Stored data
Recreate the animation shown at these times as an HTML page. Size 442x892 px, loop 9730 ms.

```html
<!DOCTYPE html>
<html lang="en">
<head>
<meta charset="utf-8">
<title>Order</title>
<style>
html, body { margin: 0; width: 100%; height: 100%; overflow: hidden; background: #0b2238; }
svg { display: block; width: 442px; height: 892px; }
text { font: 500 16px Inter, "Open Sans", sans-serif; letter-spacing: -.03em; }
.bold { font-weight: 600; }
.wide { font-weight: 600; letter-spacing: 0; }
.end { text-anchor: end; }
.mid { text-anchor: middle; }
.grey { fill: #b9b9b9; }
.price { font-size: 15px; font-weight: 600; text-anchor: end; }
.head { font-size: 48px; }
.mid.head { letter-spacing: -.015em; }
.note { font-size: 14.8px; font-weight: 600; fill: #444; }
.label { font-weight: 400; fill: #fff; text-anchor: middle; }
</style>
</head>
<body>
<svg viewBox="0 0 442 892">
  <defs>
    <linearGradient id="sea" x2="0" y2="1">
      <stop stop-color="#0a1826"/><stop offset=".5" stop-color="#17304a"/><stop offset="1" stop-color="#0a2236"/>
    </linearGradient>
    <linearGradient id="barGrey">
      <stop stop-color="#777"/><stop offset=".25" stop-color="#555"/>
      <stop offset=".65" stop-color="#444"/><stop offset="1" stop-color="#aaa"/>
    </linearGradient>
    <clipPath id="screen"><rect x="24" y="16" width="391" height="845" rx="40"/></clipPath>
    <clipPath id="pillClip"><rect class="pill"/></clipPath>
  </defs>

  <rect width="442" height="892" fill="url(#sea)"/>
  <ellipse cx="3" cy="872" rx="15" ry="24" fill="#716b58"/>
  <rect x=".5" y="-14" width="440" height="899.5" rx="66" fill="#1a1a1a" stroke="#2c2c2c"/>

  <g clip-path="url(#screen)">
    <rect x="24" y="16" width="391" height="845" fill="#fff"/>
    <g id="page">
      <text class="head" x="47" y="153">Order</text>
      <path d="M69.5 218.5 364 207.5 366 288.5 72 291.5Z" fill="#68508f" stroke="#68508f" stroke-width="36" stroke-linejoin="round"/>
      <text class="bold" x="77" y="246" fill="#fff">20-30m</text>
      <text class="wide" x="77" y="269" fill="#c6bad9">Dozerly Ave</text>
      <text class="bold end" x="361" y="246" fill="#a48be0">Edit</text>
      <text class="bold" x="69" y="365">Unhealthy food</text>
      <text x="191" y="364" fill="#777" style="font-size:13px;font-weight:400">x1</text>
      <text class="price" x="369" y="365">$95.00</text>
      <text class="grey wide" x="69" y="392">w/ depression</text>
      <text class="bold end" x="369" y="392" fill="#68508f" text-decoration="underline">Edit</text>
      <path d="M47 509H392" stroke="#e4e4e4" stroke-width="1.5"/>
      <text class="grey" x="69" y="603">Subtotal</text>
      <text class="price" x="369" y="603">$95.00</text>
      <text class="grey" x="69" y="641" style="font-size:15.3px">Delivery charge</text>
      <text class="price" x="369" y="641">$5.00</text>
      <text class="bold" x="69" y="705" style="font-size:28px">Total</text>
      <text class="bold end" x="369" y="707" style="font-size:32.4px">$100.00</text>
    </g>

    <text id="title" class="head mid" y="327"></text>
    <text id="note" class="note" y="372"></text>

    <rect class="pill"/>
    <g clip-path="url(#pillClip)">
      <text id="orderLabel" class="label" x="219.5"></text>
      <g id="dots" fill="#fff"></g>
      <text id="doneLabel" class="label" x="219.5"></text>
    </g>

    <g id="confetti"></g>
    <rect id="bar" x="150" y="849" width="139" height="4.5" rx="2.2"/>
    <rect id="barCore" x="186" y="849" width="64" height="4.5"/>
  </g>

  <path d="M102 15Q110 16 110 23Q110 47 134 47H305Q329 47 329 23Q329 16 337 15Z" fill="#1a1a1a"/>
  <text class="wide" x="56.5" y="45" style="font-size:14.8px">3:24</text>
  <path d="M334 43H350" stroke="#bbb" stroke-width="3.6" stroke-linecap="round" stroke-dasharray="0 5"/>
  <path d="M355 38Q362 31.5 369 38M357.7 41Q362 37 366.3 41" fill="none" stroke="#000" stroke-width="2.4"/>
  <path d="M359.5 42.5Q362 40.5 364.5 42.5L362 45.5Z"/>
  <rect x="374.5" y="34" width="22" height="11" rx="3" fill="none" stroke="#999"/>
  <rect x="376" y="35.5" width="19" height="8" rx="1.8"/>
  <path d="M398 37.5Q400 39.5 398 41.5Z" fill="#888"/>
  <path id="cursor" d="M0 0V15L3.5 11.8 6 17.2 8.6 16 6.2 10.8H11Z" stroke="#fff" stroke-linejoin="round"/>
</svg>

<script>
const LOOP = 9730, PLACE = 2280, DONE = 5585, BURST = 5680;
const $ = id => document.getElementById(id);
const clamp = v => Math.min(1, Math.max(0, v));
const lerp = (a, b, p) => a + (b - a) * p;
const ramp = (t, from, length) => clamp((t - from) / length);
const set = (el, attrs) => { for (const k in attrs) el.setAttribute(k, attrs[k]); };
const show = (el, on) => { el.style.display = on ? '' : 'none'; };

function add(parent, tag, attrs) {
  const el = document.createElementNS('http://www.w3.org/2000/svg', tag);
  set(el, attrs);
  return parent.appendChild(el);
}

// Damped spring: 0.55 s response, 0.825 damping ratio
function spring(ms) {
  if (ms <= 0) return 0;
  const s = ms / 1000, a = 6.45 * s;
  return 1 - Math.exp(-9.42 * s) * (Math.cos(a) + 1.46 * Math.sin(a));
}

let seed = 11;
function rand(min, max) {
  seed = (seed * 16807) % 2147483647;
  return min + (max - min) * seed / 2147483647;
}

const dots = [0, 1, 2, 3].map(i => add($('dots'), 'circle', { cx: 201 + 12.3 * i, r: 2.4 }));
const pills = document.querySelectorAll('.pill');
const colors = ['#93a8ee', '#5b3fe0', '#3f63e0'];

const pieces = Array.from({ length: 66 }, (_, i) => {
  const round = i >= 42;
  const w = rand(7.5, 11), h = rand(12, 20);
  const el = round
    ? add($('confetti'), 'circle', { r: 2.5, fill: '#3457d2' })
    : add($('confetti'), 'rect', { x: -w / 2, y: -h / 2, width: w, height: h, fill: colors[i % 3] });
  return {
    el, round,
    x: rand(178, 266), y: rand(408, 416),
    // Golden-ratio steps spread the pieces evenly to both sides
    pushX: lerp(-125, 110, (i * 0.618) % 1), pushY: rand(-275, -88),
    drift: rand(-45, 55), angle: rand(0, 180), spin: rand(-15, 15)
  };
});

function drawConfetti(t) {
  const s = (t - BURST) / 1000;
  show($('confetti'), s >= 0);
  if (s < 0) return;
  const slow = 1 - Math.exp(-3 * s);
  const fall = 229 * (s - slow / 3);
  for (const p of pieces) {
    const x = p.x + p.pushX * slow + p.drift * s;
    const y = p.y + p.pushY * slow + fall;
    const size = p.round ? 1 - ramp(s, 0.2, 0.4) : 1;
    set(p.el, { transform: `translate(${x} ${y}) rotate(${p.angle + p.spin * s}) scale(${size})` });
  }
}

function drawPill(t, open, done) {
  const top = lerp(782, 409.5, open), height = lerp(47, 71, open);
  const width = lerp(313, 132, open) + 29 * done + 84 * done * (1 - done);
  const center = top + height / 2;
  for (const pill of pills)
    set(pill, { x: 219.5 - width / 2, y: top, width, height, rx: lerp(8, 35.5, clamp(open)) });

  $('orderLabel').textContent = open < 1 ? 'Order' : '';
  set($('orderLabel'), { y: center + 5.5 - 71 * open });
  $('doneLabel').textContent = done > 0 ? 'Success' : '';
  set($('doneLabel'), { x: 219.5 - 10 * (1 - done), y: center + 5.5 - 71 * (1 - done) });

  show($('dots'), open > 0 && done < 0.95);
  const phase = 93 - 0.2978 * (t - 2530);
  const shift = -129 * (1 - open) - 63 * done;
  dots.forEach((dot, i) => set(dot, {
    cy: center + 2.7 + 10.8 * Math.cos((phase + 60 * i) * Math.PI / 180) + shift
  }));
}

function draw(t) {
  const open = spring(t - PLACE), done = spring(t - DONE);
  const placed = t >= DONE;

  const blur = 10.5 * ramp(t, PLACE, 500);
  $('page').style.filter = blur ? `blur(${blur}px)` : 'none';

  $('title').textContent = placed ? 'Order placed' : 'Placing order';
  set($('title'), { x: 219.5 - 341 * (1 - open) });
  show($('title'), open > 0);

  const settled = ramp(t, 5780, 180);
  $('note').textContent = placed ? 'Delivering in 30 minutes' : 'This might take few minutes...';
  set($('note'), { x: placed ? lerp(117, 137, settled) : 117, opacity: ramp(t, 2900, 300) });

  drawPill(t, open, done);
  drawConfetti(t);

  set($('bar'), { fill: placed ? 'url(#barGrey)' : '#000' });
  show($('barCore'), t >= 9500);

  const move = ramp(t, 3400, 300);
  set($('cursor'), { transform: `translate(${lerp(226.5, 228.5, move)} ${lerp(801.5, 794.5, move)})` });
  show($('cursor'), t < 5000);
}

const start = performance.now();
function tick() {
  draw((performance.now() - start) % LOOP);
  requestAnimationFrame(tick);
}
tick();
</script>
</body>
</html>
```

Activity:
Report each line of the records that holds the word "attrs".

Answer box:
const set = (el, attrs) => { for (const k in attrs) el.setAttribute(k, attrs[k]); };
function add(parent, tag, attrs) {
  set(el, attrs);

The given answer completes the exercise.